h. And as she tried to do it, the spoon slipped, and she died.
i. It was a tragedy.
j. But she didn't know, the next day she was free.
k. Mhm...there are certain things.

Let us look at the conversation functions of the switches in this examples:

  • Side comments: The speaker emphasises the truth of what she is narrating, directing her comment at the listener, and departing from the main story line, at the point in which the story reaches its climax, in line g. This is accompanied by a switch into German: 'And this is true'.
  • Paraphrase and reiteration: In line g. the speaker repeats the word 'spoon' several times. This is the key to understanding the tragic fate of the character in the story, and is given prominent exposure through, at first, repetition, then through repetition in the second language, for further emphasis. In line j. the speaker reiterates the nature of the tragedy, the juxtaposition between the desperate action of the woman, and the fact that unknown to her she was about to be released. The contrast is depicted by the contrast of languages, with the key to the tragic aspect of the contrast - 'she would have been free' - presented in German.

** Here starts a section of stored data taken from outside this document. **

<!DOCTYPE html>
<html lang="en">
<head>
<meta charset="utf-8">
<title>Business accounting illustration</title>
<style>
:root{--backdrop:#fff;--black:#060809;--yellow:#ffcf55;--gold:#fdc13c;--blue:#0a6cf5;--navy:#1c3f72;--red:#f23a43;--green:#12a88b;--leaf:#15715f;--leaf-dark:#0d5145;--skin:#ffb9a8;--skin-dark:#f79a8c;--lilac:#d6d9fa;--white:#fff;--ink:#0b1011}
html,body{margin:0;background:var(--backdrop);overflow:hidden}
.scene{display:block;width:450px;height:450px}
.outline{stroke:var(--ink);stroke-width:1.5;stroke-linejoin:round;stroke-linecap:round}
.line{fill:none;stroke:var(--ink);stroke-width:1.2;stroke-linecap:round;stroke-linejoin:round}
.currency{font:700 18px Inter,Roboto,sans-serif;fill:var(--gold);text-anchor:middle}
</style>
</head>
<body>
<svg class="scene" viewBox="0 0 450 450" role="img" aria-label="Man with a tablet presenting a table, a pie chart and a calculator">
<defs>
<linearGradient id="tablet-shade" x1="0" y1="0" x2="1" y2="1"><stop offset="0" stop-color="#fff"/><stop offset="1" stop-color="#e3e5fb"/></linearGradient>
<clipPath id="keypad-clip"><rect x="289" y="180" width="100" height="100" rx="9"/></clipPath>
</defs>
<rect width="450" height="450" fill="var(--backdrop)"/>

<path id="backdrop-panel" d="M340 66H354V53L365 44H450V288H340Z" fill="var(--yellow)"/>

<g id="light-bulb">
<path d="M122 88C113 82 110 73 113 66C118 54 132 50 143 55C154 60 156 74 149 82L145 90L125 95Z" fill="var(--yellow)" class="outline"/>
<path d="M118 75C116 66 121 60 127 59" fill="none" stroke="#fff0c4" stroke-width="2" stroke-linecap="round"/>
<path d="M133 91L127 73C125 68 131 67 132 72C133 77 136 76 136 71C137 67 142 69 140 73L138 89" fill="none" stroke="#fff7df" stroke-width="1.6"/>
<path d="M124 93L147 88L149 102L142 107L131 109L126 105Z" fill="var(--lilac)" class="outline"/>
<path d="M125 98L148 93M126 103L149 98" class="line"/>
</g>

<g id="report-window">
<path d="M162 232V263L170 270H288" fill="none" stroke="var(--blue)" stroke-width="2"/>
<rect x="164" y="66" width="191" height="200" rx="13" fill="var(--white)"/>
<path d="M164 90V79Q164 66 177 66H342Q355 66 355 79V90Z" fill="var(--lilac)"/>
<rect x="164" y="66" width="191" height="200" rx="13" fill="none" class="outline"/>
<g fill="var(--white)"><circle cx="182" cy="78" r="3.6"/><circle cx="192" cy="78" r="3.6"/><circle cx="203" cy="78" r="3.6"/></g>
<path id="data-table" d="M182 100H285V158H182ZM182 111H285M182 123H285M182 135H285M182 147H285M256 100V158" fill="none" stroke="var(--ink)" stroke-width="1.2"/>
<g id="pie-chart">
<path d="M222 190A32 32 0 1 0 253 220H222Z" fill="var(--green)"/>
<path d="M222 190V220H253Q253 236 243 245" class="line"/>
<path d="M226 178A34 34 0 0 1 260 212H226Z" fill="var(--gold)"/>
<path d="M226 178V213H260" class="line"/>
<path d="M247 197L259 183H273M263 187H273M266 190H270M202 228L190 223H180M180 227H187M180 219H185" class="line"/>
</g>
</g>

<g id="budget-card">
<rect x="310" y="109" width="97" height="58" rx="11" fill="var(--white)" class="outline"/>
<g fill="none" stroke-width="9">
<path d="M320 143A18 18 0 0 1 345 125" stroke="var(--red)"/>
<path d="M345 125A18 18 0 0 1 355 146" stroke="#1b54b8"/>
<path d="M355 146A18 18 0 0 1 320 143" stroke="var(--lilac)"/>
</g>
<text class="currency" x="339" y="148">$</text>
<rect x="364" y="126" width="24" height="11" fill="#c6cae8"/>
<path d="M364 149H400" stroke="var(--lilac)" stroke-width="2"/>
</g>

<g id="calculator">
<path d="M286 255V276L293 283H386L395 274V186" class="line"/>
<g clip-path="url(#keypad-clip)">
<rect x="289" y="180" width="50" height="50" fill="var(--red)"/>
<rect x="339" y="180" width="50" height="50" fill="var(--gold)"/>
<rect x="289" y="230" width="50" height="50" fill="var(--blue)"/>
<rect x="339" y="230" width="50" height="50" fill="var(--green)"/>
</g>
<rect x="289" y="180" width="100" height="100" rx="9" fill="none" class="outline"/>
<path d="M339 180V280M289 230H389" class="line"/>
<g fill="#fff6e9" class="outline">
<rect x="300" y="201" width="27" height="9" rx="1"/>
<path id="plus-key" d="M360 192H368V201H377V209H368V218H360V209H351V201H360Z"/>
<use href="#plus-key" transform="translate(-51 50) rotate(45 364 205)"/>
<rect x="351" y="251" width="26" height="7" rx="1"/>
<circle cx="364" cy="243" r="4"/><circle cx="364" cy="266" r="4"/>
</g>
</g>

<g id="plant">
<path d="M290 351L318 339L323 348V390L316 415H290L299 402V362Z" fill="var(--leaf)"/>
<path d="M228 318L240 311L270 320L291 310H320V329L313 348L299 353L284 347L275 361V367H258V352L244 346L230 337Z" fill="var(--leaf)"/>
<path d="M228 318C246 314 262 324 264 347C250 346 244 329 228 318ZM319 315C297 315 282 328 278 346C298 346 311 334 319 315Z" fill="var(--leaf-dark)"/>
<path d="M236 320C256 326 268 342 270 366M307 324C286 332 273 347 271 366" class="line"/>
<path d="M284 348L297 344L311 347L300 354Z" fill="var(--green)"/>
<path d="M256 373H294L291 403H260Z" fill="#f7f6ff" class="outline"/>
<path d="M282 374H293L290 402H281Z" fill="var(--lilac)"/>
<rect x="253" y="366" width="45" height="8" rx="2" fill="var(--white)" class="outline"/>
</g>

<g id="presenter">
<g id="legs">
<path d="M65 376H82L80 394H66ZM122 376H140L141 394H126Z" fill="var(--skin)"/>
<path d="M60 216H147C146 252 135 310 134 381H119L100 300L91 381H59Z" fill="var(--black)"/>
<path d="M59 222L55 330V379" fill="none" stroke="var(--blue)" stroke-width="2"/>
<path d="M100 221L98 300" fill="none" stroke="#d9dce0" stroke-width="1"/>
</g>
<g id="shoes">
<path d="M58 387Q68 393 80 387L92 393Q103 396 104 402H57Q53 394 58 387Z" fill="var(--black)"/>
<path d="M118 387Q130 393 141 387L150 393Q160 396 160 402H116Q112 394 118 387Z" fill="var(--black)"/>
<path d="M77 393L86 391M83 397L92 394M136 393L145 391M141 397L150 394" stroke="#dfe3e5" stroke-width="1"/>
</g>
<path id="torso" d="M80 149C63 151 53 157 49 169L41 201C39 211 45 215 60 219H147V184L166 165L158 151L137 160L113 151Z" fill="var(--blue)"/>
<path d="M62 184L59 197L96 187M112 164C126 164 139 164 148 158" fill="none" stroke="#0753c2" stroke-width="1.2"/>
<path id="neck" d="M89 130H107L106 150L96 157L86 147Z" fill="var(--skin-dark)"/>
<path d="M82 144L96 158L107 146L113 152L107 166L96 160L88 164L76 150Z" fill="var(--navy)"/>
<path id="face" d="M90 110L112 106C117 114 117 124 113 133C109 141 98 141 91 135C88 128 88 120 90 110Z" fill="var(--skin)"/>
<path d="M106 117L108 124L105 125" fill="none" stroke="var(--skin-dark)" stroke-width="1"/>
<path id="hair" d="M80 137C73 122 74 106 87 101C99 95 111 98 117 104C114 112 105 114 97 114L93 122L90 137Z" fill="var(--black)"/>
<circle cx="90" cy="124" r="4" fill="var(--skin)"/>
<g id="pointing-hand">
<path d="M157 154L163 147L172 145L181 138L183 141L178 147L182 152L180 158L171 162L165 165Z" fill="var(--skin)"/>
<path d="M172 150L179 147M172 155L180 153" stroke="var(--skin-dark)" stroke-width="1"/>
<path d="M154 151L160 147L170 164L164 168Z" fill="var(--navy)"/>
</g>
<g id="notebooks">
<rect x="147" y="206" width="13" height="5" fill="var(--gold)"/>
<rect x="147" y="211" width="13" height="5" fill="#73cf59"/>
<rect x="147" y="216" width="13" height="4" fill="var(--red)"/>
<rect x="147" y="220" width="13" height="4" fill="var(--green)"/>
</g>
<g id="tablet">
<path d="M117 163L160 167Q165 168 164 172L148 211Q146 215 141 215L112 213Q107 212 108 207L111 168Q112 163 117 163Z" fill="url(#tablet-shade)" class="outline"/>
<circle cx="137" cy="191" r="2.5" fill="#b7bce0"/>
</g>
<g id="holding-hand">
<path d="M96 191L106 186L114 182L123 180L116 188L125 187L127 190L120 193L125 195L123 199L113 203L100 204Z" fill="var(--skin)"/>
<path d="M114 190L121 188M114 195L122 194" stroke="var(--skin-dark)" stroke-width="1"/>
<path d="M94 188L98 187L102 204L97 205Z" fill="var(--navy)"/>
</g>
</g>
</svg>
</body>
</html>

  • Summary and evaluation: In line i. the speaker presents a summary of the point made in the story, in German: 'It was a tragedy'. This is set apart from the story itself, and serves as a means to establish a consensus with the listener in respect of a common evaluation and assessment of the events depicted in the story. In line k., the evaluation draws on a German idiomatic expression: 'there are certain things', essentially meaning 'such is life'. Here it is not the content of the story itself (i.e. not the individual events) that is being assessed and commented on, but rather the entire act of narration, and the fact that it represents an aspect of what the speaker knows about life and the events it brings with it.